It is subject to intensive monitoring and hits its targets on everything from finances to MRSA.

In fact, it is so good that it is just one of 13 to have been given the top excellent rating by the regulator for two years running.


In many ways, the trust is symbolic of everything the government has sought to achieve with its reform of the NHS.

While Scotland and Wales may have hogged the headlines for decisions to scrap prescription fees and parking charges, ministers in England have preferred to concentrate more on close monitoring of performance and giving patients fast access to treatment.

So while the Newcastle trust is undoubtedly one of the best performers, it is not unique. Most of the 23 trusts across the north east of England have a good record - as the Nuffield Trust study confirmed.

The health service in England has more targets than elsewhere in the UK
Funding is also directly linked to performance under a series of public service agreements the NHS has with the Treasury
NHS trusts are also paid per patient they treat, unlike the rest of the UK which is given guaranteed lump sums

Indeed, the region has been used by the researchers to highlight the relatively poor performance of Scotland in terms of getting value for money.

The two areas have similar levels of deprivation and health need, but Scotland gets more funding and employs more health staff.

Despite this, the north east sees a fifth more outpatients, carries out 40% more day cases and admits 50% more people as inpatients for things such as hip and knee replacements. In a nutshell, it is more productive.

The findings make damning reading for ministers north of the border and some believe they can be used to justify the more target-driven and heavily regulated approach taken in England.

Nigel Edwards, director of policy at the NHS Confederation, which represents health mangers in England, Wales and Northern Ireland, says the report suggests "targets do have their place".

He believes there is a danger of "insularity" in the rest of the UK as the fewer people working in the service means less ideas being put forward to improve services.

Quality of care

Not everyone is convinced however.

British Medical Association chairman Dr Hamish Meldrum, who in the past has spoken glowingly of the approach taken in Scotland where doctors have much more involvement in decision-making than they do in England, says the report has ignored some important consequences of the English system.

He believes the drive for competition in England has "demoralised staff" and as a result not necessarily been in the best interest of patients.

And this, for the public, is what matters most. While ministers may worry about the balance sheets and productivity rates, patients tend to be more concerned about quality of care.
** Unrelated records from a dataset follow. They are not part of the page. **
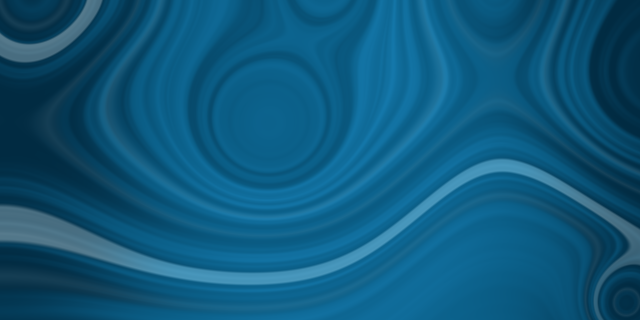
Give the GLSL for this background, as a Shadertoy shader.

```glsl
// Flowing blue agate: a smooth height field is built from a winding ribbon
// line plus soft hills and hollows, then its level lines are coloured with
// layered one-dimensional noise, a few pale or dark bands and a vignette.

const vec3 DEEP  = vec3(0.005, 0.17, 0.26);
const vec3 MID   = vec3(0.04, 0.37, 0.53);
const vec3 LIGHT = vec3(0.09, 0.50, 0.71);
const vec3 PALE  = vec3(0.33, 0.63, 0.77);
const vec3 GREY  = vec3(0.37, 0.51, 0.58);

float hash(float n) {
    n = fract(n * 0.1031);
    n *= n + 33.33;
    n *= n + n;
    return fract(n);
}

float valueNoise(float t) {
    float cell = floor(t);
    return mix(hash(cell), hash(cell + 1.0), smoothstep(0.0, 1.0, t - cell));
}

// Layered noise around zero; layers finer than the pixel step fade out.
float strata(float level, float pixelStep) {
    float sum = 0.0, weight = 0.5, frequency = 24.0;
    for (int i = 0; i < 4; i++) {
        float visible = 1.0 - smoothstep(0.3, 0.9, pixelStep * frequency);
        sum += weight * visible * (valueNoise(level * frequency + 40.0 + 17.0 * float(i)) - 0.5);
        weight *= 0.62;
        frequency *= 2.1;
    }
    return sum;
}

float bell(float x, float center, float width) {
    float t = (x - center) / width;
    return exp(-t * t);
}

float hill(vec2 p, vec2 center, float radius) {
    vec2 d = (p - center) / radius;
    return exp(-dot(d, d));
}

// Soft-edged stripe around one level.
float band(float level, float center, float halfWidth, float softness) {
    return 1.0 - smoothstep(halfWidth - softness, halfWidth + softness, abs(level - center));
}

float ribbonLine(float x) {
    return 0.12 + 0.182 * bell(x, 0.0, 0.42) + 0.36 * bell(x, 1.575, 0.38)
         + 0.06 * smoothstep(1.6, 2.05, x);
}

// Height field: zero on the ribbon, levelling off away from it.
float heightField(vec2 p) {
    float leftSide = bell(p.x, 0.0, 0.4);
    float ceiling = 0.36 - 0.16 * leftSide;
    float rise = (p.y - ribbonLine(p.x)) / (1.0 + 0.7 * leftSide);
    float h = ceiling * tanh(rise / ceiling);
    h += 0.30 * hill(p, vec2(0.84, 0.60), 0.20);   // central eye
    h += 0.15 * hill(p, vec2(1.03, 1.06), 0.16);   // upper eye
    h += 0.20 * hill(p, vec2(2.05, 0.75), 0.25);   // right eye
    h += 0.40 * hill(p, vec2(1.95, 0.04), 0.13);   // lower right ring
    h -= 0.34 * hill(p, vec2(0.10, 1.02), 0.24);   // upper left hollow
    h -= 0.12 * hill(p, vec2(0.40, 1.05), 0.20);   // its shoulder
    h -= 0.26 * hill(p, vec2(1.55, 1.08), 0.30);   // upper right hollow
    return h;
}

void mainImage(out vec4 fragColor, in vec2 fragCoord) {
    vec2 p = fragCoord / iResolution.xy * vec2(2.0, 1.0);
    float level = heightField(p);
    float pixelStep = fwidth(level);

    // Light falls off towards the left and right ends.
    float edge = smoothstep(0.25, 1.12, length((p - vec2(1.08, 0.38)) * vec2(1.0, 0.55)));

    // Fine strata, calmer inside the eyes and beneath the ribbon.
    float calm = max(smoothstep(0.40, 0.48, level), smoothstep(-0.08, -0.18, level));
    float tone = 0.68 + 0.65 * strata(level, pixelStep) * (1.0 - 0.75 * calm);
    tone += 0.16 * band(level, 0.055, 0.02, 0.02);
    tone += 0.12 * band(level, 0.30, 0.03, 0.03);
    tone -= 0.20 * band(level, -0.05, 0.012, 0.022);
    tone -= 0.34 * band(level, 0.42, 0.018, 0.022);
    tone -= 0.10 * smoothstep(0.44, 0.5, level);
    tone -= 0.55 * edge;
    tone = clamp(tone, 0.0, 1.0);

    vec3 color = mix(DEEP, MID, smoothstep(0.0, 0.6, tone));
    color = mix(color, LIGHT, smoothstep(0.5, 1.0, tone));

    // Thin pale veins, then the broad ribbon with faint grain.
    vec3 paleTint = mix(PALE, GREY, smoothstep(0.2, 0.8, edge));
    float veins = 0.22 * band(level, -0.09, 0.010, 0.014)
                + 0.22 * band(level, 0.143, 0.006, 0.010)
                + 0.26 * band(level, 0.215, 0.008, 0.012);
    color = mix(color, paleTint, veins);

    float ribbonHalf = mix(0.033, 0.019, smoothstep(0.0, 0.6, p.x));
    float ribbon = band(level, 0.0, ribbonHalf, max(0.005, pixelStep));
    float grain = 0.82 + 0.3 * strata(level * 2.0, 2.0 * pixelStep);
    float ringFade = 1.0 - 0.5 * hill(p, vec2(1.95, 0.04), 0.20);
    color = mix(color, paleTint, ribbon * grain * ringFade);

    fragColor = vec4(color, 1.0);
}
```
Unfortunately, there is no firm evidence either way as to who is getting the best deal. The Nuffield Trust only looked at satisfaction rates - and there were no marked differences for in any part of the UK.

A report last year by the Health Foundation carried out a more in-depth analysis. It analysed six measures of care, but again could not say any system was worse or better than another.

So what can be concluded from the Nuffield report? The researchers believe it should act as a warning to the health service and policy-makers.

At a time when the NHS is likely to face a squeeze on its funding in the future, it is becoming increasingly important to get more and more from every pound spent.

But as the research group clearly spelt out, the opposite is happening - even in England.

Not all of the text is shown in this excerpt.